which the characters are not aware that an audience is there; the use of
monologue or soliloquy does not mean a piece of theatre is not dramatic as long
as the characters are still addressing the audience as their fictional
character. Dramatic theatre also has a closed logic. So time may move forwards
backwards or hop around and we may hop between many different locations but we
will always do so for a reason. Characters will also always be very
specific and have particular backgrounds and particular desires for the future.
Increasingly, however, over the latter half of the 20th century, dramatists and
theatre makers sought to experiment with the flaws in this mimetic type of
theatre. Dramatists started to carry out playful explorations of the failure of
this totalizing representative act. Martin Crimp’s Attempts on her Life is
a particularly good example. Consisting of 17 scenes, the play is a number
attempts to describe or define or characterise the central character. Anne,
who never appears on the stage, is at once an actress, a terrorist, a victim, a
hero, even a car at one point. Some of the scenes, when we view them alongside each
other, we can begin to draw links from, but just as many seem to be describing a
completely different individual. The play is a barrage of information which in
many ways doesn’t add up to a simple, single, logical conclusion. And this is
very typical of postdramatic theatre, it explores the idea that our experience
of the world is very rarely as causal and logical as our experience of
traditional fiction is. In being so logical, then, dramatic theatre actually
fails to mimic our experience of the real world. We can see similar ideas in
some of Sarah Kane’s later work and in Caryl Churchill’s plays where, quite
often, there is the use of blank verse which, instead of being attributed to
particular characters in the playtext, is left up to the creative team to
distribute it within the rehearsal room. In some of their plays, too, it is not the
journey of a character which is explored but the dramaturgy of an idea.
Increasingly, a dramatist or playwright might not be involved in this process at
all. An awful lot of postdramatic theatre is devised. Characters may
actually introduce themselves as the performer that is playing them, they may
introduce themselves with their actual real-world name. In these cases, fiction
is done away with all together. For examples of this kind of work we can
look at the work of Ontroerend Goed, Forced Entertainment and GETINTHEBACKOFTHEVAN. As I mentioned at the beginning, postdramatic theatre is
largely defined in opposition to dramatic theatre. In many ways, it is what
it is not. It can vary hugely in form and content but central to it is the idea of
a rejection of simple, logical, causal sense being made from a piece of theatre.
As a movement, it contests that the world is best represented through things
which make simple, logical, causal sense but in the conflicting the contested and
the unreconcilable multiple logics. Thank you very much for watching
this very first episode of What the Theory. It would be really interesting to
find out if there’s any particular concepts or anything
you’d like me to focus on. It’s been quite fun to do something slightly new. As usual, please do consider subscribing or giving the video a thumbs up. Thanks very
much and have a great week!

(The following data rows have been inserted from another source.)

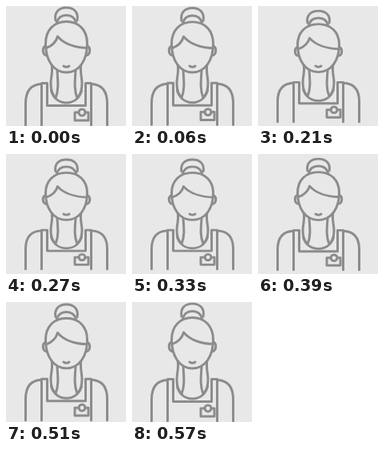
These frames come from a looping animation (150 px wide and 150 px high, 0.6 s). An HTML page:

```html
<!DOCTYPE html>
<html lang="en">
<head>
<meta charset="utf-8">
<style>
html, body { margin: 0; width: 100%; height: 100%; overflow: hidden; background: #e8e8e8; }
svg { display: block; width: 100%; height: 100%; }
#figure { fill: none; stroke: #8c8c8c; stroke-width: 3; stroke-linecap: round; stroke-linejoin: round; }
.solid { fill: #e8e8e8; }
</style>
</head>
<body>
<svg viewBox="0 0 150 150">
  <g id="figure">
    <!-- bun -->
    <path d="M62 18C60 8 66 2 75.500 2S91 8 89 18"/>
    <path d="M63.500 21C65 14.500 69 11.500 75.500 11.500S86 14.500 87.500 21"/>
    <!-- shoulders, collar and apron -->
    <path d="M24.500 149V122C24.500 107 31 98 44.500 97.500M106.500 97.500C120 98 126.500 107 126.500 122V149"/>
    <path d="M56.500 106C60 117 68 121 75.500 121S91 117 94.500 106"/>
    <path d="M44.500 149V96.500H51.500V124.500H99.500V96.500H106.500V149"/>
    <path d="M91 133H86V143H103V133H99"/>
    <circle cx="95" cy="133" r="4"/>
    <!-- locks and neck -->
    <path d="M57 72C59 82 56 88 56 97C56 106 58 111 62 115C66 105 65 95 64 81"/>
    <path d="M94 72C92 82 95 88 95 97C95 106 93 111 89 115C85 105 86 95 87 81"/>
    <!-- head -->
    <path d="M50 50C45 50 44.500 61 51.500 62M101 50C106 50 106.500 61 99.500 62"/>
    <path class="solid" d="M49.500 47C49.500 30 60 19.500 75.500 19.500S101.500 30 101.500 47C101.500 67 92 83 75.500 83S49.500 67 49.500 47Z"/>
    <path d="M50.500 52.500C57 50 62.500 45 64.500 38C72 47 86 52 101 52.500"/>
    <path d="M72 75Q75.500 77.500 79 75"/>
  </g>
</svg>
<script>
const period = 600, steps = 20, middle = 75, squash = 0.07;
const figure = document.getElementById('figure');

function draw(ms) {
  const phase = Math.floor(ms % period / period * steps) / steps;
  const scale = 1 - squash * (1 - Math.cos(2 * Math.PI * phase)) / 2;
  figure.setAttribute('transform', `translate(0 ${middle * (1 - scale)}) scale(1 ${scale})`);
}

const start = performance.now();
function tick() {
  draw(performance.now() - start);
  requestAnimationFrame(tick);
}
draw(0);
requestAnimationFrame(tick);
</script>
</body>
</html>
```
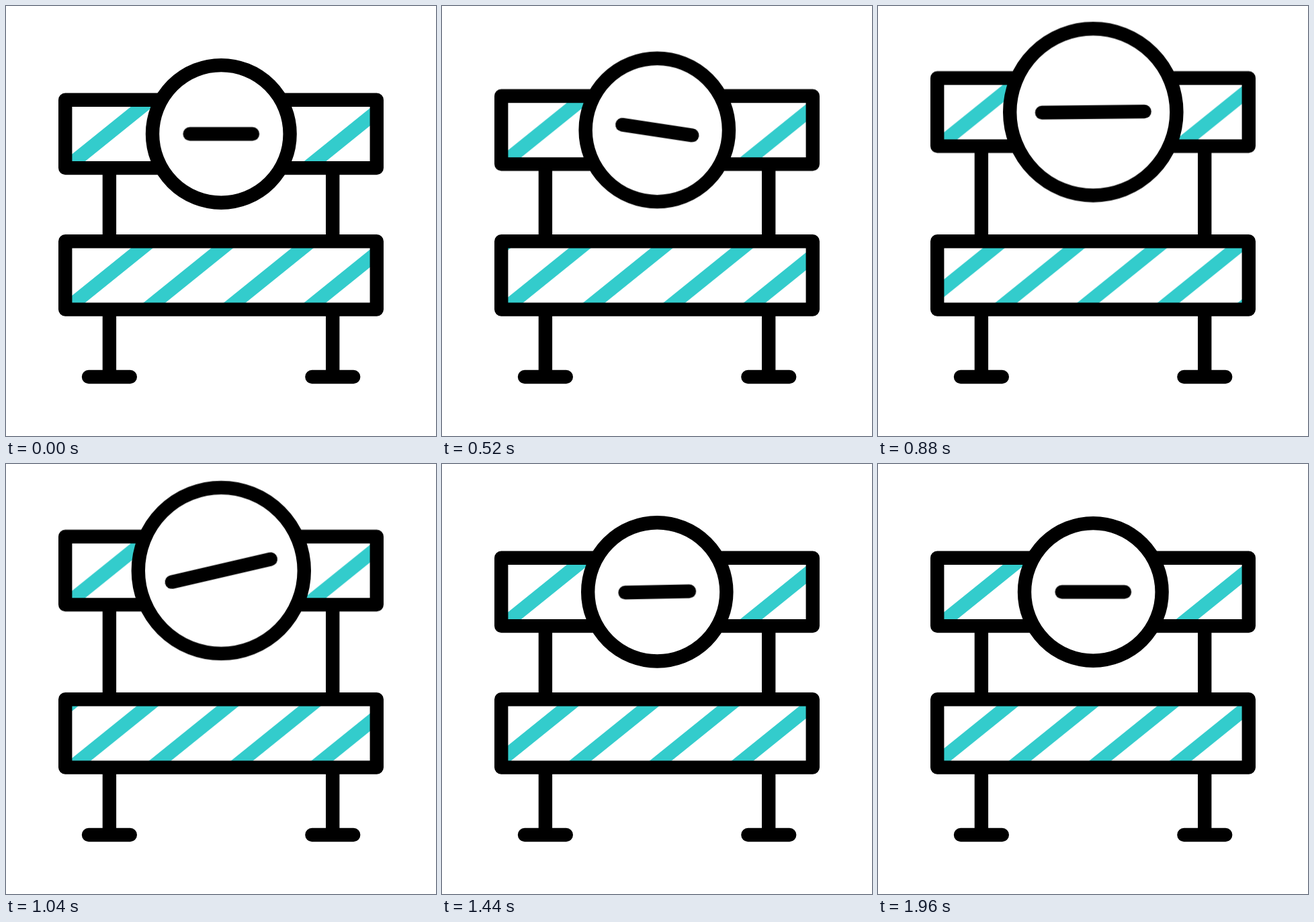
Write an HTML page that moves like this. It is 640 px wide and 640 px high and loops after 2000 ms.

```html
<!DOCTYPE html>
<html lang="en">
<head>
<meta charset="utf-8">
<title>Road barrier</title>
<style>
  html, body { margin: 0; width: 100%; height: 100%; overflow: hidden; background: #fff; }
  svg { display: block; width: 100vw; height: 100vh; }

  .ink { fill: none; stroke: #000; stroke-width: 20.4; stroke-linecap: round; stroke-linejoin: round; }
  .white { fill: #fff; }
  .stripe { fill: none; stroke: #3cc; stroke-width: 20.5; }

  .belt { animation: slide 2s steps(50) -8ms infinite; }
  .lift, .disc, .tilt, .bar { animation: 2s cubic-bezier(.333, 0, .667, 1) infinite; }
  .lift { animation-name: lift; }
  .disc { r: 102.3px; animation-name: grow; }
  .tilt { animation-name: tilt; }
  .bar { x: -56.8px; width: 113.6px; animation-name: stretch; }

  @keyframes slide {
    to { transform: translateX(480.5px); }
  }
  @keyframes lift {
    0%, 20%, 72%, 100% { transform: translateY(0); }
    42.5%, 50% { transform: translateY(-32.5px); }
  }
  @keyframes grow {
    0%, 20%, 75%, 100% { r: 102.3px; }
    41%, 49.5% { r: 124.1px; }
  }
  @keyframes stretch {
    0%, 20%, 75%, 100% { x: -56.8px; width: 113.6px; }
    41%, 49.5% { x: -86.5px; width: 173px; }
  }
  @keyframes tilt {
    0%, 20%, 75%, 100% { transform: rotate(0deg); }
    31% { transform: rotate(15deg); }
    57% { transform: rotate(-16deg); }
  }
</style>
</head>
<body>
<svg viewBox="0 0 640 640">
  <defs>
    <rect id="board" x="88.2" y="350.2" width="463.6" height="101.4"/>
    <clipPath id="inside"><use href="#board"/></clipPath>
    <path id="stripe" class="stripe" d="M227.5 340l-151.3 122"/>
    <g id="stripes">
      <use href="#stripe"/>
      <use href="#stripe" x="119.5"/>
      <use href="#stripe" x="239"/>
      <use href="#stripe" x="358.5"/>
    </g>
  </defs>

  <!-- raised board with its posts and sign -->
  <g class="lift">
    <path class="ink" d="M153.9 241V395M486.2 241V395"/>
    <g transform="translate(0 -210.5)">
      <use href="#board" class="white"/>
      <g clip-path="url(#inside)">
        <use href="#stripe"/>
        <use href="#stripe" x="358.5"/>
      </g>
      <use href="#board" class="ink"/>
    </g>
    <g transform="translate(320.3 190.4)">
      <circle class="ink disc" style="fill:#fff"/>
      <g class="tilt">
        <rect class="bar" y="-10.2" height="20.4" rx="10.2"/>
      </g>
    </g>
  </g>

  <!-- fixed lower board and feet -->
  <path class="ink" d="M153.9 452V552M486.2 452V552M123 552H184.8M455.4 552H517.2"/>
  <use href="#board" class="white"/>
  <g clip-path="url(#inside)">
    <g class="belt">
      <use href="#stripes"/>
      <use href="#stripes" x="-480.5"/>
    </g>
  </g>
  <use href="#board" class="ink"/>
</svg>
</body>
</html>
```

8 Comments

Add a Comment

Your email address will not be published. Required fields are marked *